**About this exercise**
Pick the lines holding the string "circle" out of the records and copy them.
***** Data for review *****
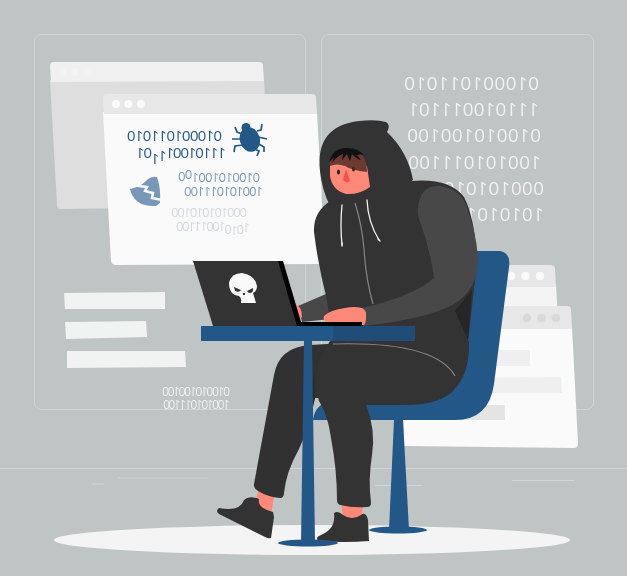
<!DOCTYPE html>
<html lang="en">
<head>
<meta charset="utf-8">
<title>Hacker at a laptop</title>
<style>
:root{--wall:#bfc5c5;--frame:#d0d5d5;--white:#fafafa;--bar:#e7e7e7;--pale:#f1f2f2;--blue:#225788;--steel:#7898b9;--mist:#d3d9df;--cloth:#333;--sleeve:#484848;--skin:#ff8879;--nose:#fa4f50;--shade:#6d3a32;--black:#000}
html,body{margin:0;padding:0;overflow:hidden;background:var(--wall)}
svg{display:block}
.code{font-family:"Open Sans","Noto Sans",sans-serif}
.wall-code{font-size:19px;fill:var(--pale)}
.small-code{font-size:12px;fill:var(--pale)}
.code-strong{font-size:15px;fill:var(--blue)}
.code-mid{font-size:13px;fill:var(--steel)}
.code-faint{font-size:13px;fill:var(--mist)}
.frame{fill:none;stroke:var(--frame)}
.white{fill:var(--white)}
.bar{fill:var(--bar)}
.pale{fill:var(--pale)}
.blue{fill:var(--blue)}
.cloth{fill:var(--cloth)}
.sleeve{fill:var(--sleeve)}
.skin{fill:var(--skin)}
.seam{fill:none;stroke:#858585;stroke-width:1.2}
.cord{fill:none;stroke:var(--pale);stroke-width:1.3;stroke-linecap:round}
</style>
</head>
<body>
<svg width="627" height="576" viewBox="0 0 627 576" role="img" aria-label="Hooded hacker typing on a laptop in front of code windows">
<defs>
<g id="dots"><circle r="4"/><circle cx="12.5" r="4"/><circle cx="25" r="4"/></g>
<g id="wide-dots"><circle r="4.300"/><circle cx="14.500" r="4.300"/><circle cx="29" r="4.300"/></g>
</defs>
<rect width="627" height="576" fill="var(--wall)"/>

<g id="room">
<rect class="frame" x="34.5" y="34.5" width="271" height="375" rx="7"/>
<rect class="frame" x="321.5" y="34.5" width="272" height="375" rx="7"/>
<path class="frame" d="M0 468.500H627M92 484H104M118 478H208M375 485.500H422M512 480.500H574"/>
<ellipse cx="312" cy="540" rx="258" ry="15" fill="#f4f4f4"/>
</g>

<g id="wall-code" class="code wall-code">
<text transform="translate(539 90) scale(-1 1)" textLength="135">010001011010</text>
<text transform="translate(539 116) scale(-1 1)" textLength="131">111010011101</text>
<text transform="translate(541 142) scale(-1 1)" textLength="134">010010100100</text>
<text transform="translate(541 169) scale(-1 1)" textLength="133">100101011100</text>
<text transform="translate(544 195) scale(-1 1)" textLength="134">000101010100</text>
<text transform="translate(544 221) scale(-1 1)" textLength="134">101010111100</text>
</g>

<g id="window-blank">
<path fill="#dedede" d="M50 80L264 79L270 202Q270 206 266 206L61 209Q57 209 57 205Z"/>
<path fill="#f0f0f0" d="M50 66Q50 62 54 62L259 62Q263 62 263 66L264 81L51 82Z"/>
<use href="#dots" x="63" y="72" fill="#f4f4f4"/>
</g>

<g id="window-malware">
<path class="white" d="M103 112L317 112L325 260Q325 264 321 264L116 265Q112 265 111 261Z"/>
<path class="bar" d="M103 98Q103 94 107 94L312 94Q316 94 316 98L317 114L104 114Z"/>
<use href="#dots" class="white" x="116" y="104"/>
<g class="code code-strong">
<text transform="translate(222 141) scale(-1 1)" textLength="95">010001011010</text>
<text transform="translate(226 158) scale(-1 1)" textLength="90">11101001<tspan dy="3">1</tspan><tspan dy="3">1</tspan><tspan dy="-6">01</tspan></text>
</g>
<g class="code code-mid">
<text transform="translate(260 182) scale(-1 1)" textLength="82">0100101001<tspan dy="-3">0</tspan><tspan dy="2">0</tspan></text>
<text transform="translate(263 196) scale(-1 1)" textLength="79">100101011100</text>
</g>
<g class="code code-faint">
<text transform="translate(247 217) scale(-1 1)" textLength="76">000101010100</text>
<text transform="translate(250 232) scale(-1 1)" textLength="74">1<tspan dy="2">0</tspan><tspan dy="1">1</tspan><tspan dy="-1">0</tspan><tspan dy="-3">10011100</tspan></text>
</g>
<g id="bug">
<path fill="none" stroke="var(--blue)" stroke-width="1.700" d="M242 134L237 132L235 127M241 139L232 139M243 145L235 146L234 152M257 131L261 130L262 124M258 137L267 139M257 143L264 147L264 152M252 148L259 151L257 156"/>
<ellipse class="blue" cx="250" cy="139.500" rx="10" ry="12.500" transform="rotate(-16 250 140)"/>
<circle class="blue" cx="246" cy="127.500" r="4.500"/>
</g>
<g id="broken-shield">
<path fill="var(--steel)" d="M130 189Q140 187 146 181Q151 176 157 177Q161 188 160 203L156 206Q134 207 130 189Z"/>
<path fill="none" stroke="var(--white)" stroke-width="2.500" d="M131 185L147 187L145 191L153 193L152 198L162 200"/>
</g>
</g>

<g id="list-bars" class="pale">
<path d="M64 293L165 292V309L65 309Z"/>
<path d="M65 322L146 321L147 337L66 339Z"/>
<path d="M67 351H185L186 367L67 368Z"/>
</g>
<g class="code small-code">
<text transform="translate(230 396) scale(-1 1)" textLength="68">010010100100</text>
<text transform="translate(230 409) scale(-1 1)" textLength="67">100101011100</text>
</g>

<g id="windows-right">
<path fill="#f4f4f4" d="M470 285H556L558 320H470Z"/>
<path class="bar" d="M470 265H550Q555 265 555 269L556 287H470Z"/>
<use href="#wide-dots" class="white" x="511" y="276"/>
<path class="white" d="M400 327L572 327L578 443Q578 448 574 448L404 446Z"/>
<path class="bar" d="M400 306H567Q571 306 571 310L572 329H400Z"/>
<use href="#wide-dots" fill="#d9d9d9" x="527" y="318"/>
<path fill="#efefef" d="M430 350H530V366H430ZM430 378L561 377L562 393H430Z"/>
<path fill="#e4e4e4" d="M430 405H505V420H430Z"/>
</g>

<g id="chair" class="blue">
<path d="M470 251H500Q511 253 509 267L494 384Q489 420 455 420H313Q315 405 328 402H420L450 340Z"/>
<path d="M394 420H403L409 530H389Z"/>
<ellipse cx="398" cy="530" rx="29" ry="3.500"/>
</g>

<g id="legs">
<path class="skin" d="M259 488L275 492L271 514L254 507Z"/>
<path class="cloth" d="M244 500Q249 495 259 499Q257 508 273 512L274 517L271 538Q269 539 265 537L219 514Q215 511 219 508Q240 512 244 500Z"/>
<path class="skin" d="M341 500H364L361 520H343Z"/>
<path class="cloth" d="M334 513Q338 510 343 515Q352 521 361 515Q366 511 368 520L369 541Q345 543 318 541Q315 537 321 535Q336 529 334 513Z"/>
<path fill="#313131" d="M400 340L310 345Q279 347 274 375L254 484Q253 488 258 491Q268 497 280 498Q284 498 284 493Q286 472 299 449Q310 425 315 398L400 400Z"/>
<path fill="#292929" d="M322 357Q312 370 315 398L309 420Q309 380 322 357Z"/>
<path class="cloth" d="M330 341H469Q470 375 452 392Q437 405 405 405L366 405Q376 430 372 455Q368 480 371 503Q371 507 367 507Q353 508 340 505Q337 504 337 500Q337 470 331 438Q328 415 319 401Q311 370 322 355Z"/>
</g>

<g id="torso">
<path class="sleeve" d="M326 294L298 306L302 322L340 318Z"/>
<path class="cloth" d="M332 200Q313 211 314 232Q318 265 327 300L333 342H468L477 262Q475 218 464 197Q449 178 412 181Z"/>
<path fill="#262626" d="M472 290L455 311L468 340Z"/>
<path class="seam" d="M355 203Q362 225 364 249Q366 280 373 304M333 344Q435 341 455 376"/>
</g>

<g id="head">
<path class="cloth" d="M320 171Q315 126 359 121Q376 119 386 122Q391 125 387 132Q408 152 413 180Q398 193 373 198Q350 200 330 206Q322 190 320 171Z"/>
<path class="skin" d="M330 163L367 166L370 187Q359 195 346 194Q332 190 330 176Z"/>
<path fill="var(--shade)" d="M329 162Q333 150 350 149Q367 151 367 172Q351 170 345 166Q337 163 330 166Z"/>
<path fill="#111" d="M329 163Q332 149 345 148Q357 147 364 155Q360 154 357 155L361 160Q355 158 352 154L350 161Q348 157 347 154L342 160L343 154Q337 156 332 163L334 157Z"/>
<path fill="var(--nose)" d="M346 169L350 181Q347 184 343 180Z"/>
<ellipse cx="338.500" cy="172" rx="1.500" ry="2.500" fill="#222"/>
<ellipse cx="353.500" cy="169" rx="1.500" ry="2.500" fill="#4a2520"/>
<path class="cord" d="M342 205Q340 225 342 245M367 200Q368 222 379 240"/>
<path class="cord" stroke-width="2" d="M342 243V246M378 239L380 241"/>
</g>

<g id="table" class="blue">
<path d="M304 340H312L315 543H301Z"/>
<ellipse cx="308" cy="543" rx="30" ry="3.500"/>
<rect x="201" y="326" width="214" height="15"/>
<rect x="333" y="326" width="82" height="15" fill="#204d77"/>
</g>

<path id="far-hand" class="skin" d="M295 304Q302 306 302 317L299 320Z"/>
<path id="near-arm" class="sleeve" d="M420 199Q424 185 440 186Q460 189 466 205Q477 234 478 260Q478 289 454 304Q430 318 364 326L362 308Q414 296 434 278Q430 248 419 219Q416 208 420 199Z"/>

<g id="laptop">
<path class="cloth" d="M193 261H280L300 326H213Z"/>
<path fill="var(--black)" d="M278 261H283L301 322H363V326H297Z"/>
<g id="skull">
<path class="white" d="M229 283Q231 273 242 273Q255 275 257 286Q257 291 253 293L256 303H241Q242 298 239 296Q229 295 229 283Z"/>
<path class="cloth" d="M234 287L241 290Q239 293 235 291ZM247 291L253 288Q254 293 249 293ZM243 293H245V295H243Z"/>
</g>
</g>
<path id="near-hand" class="skin" d="M362 308Q354 306 345 308Q330 310 324 316Q322 321 328 322H362V325Q366 326 366 318Q367 310 362 308Z"/>
</svg>
</body>
</html>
*****
**Answer to this task**
<g id="dots"><circle r="4"/><circle cx="12.5" r="4"/><circle cx="25" r="4"/></g>
<g id="wide-dots"><circle r="4.300"/><circle cx="14.500" r="4.300"/><circle cx="29" r="4.300"/></g>
<circle class="blue" cx="246" cy="127.500" r="4.500"/>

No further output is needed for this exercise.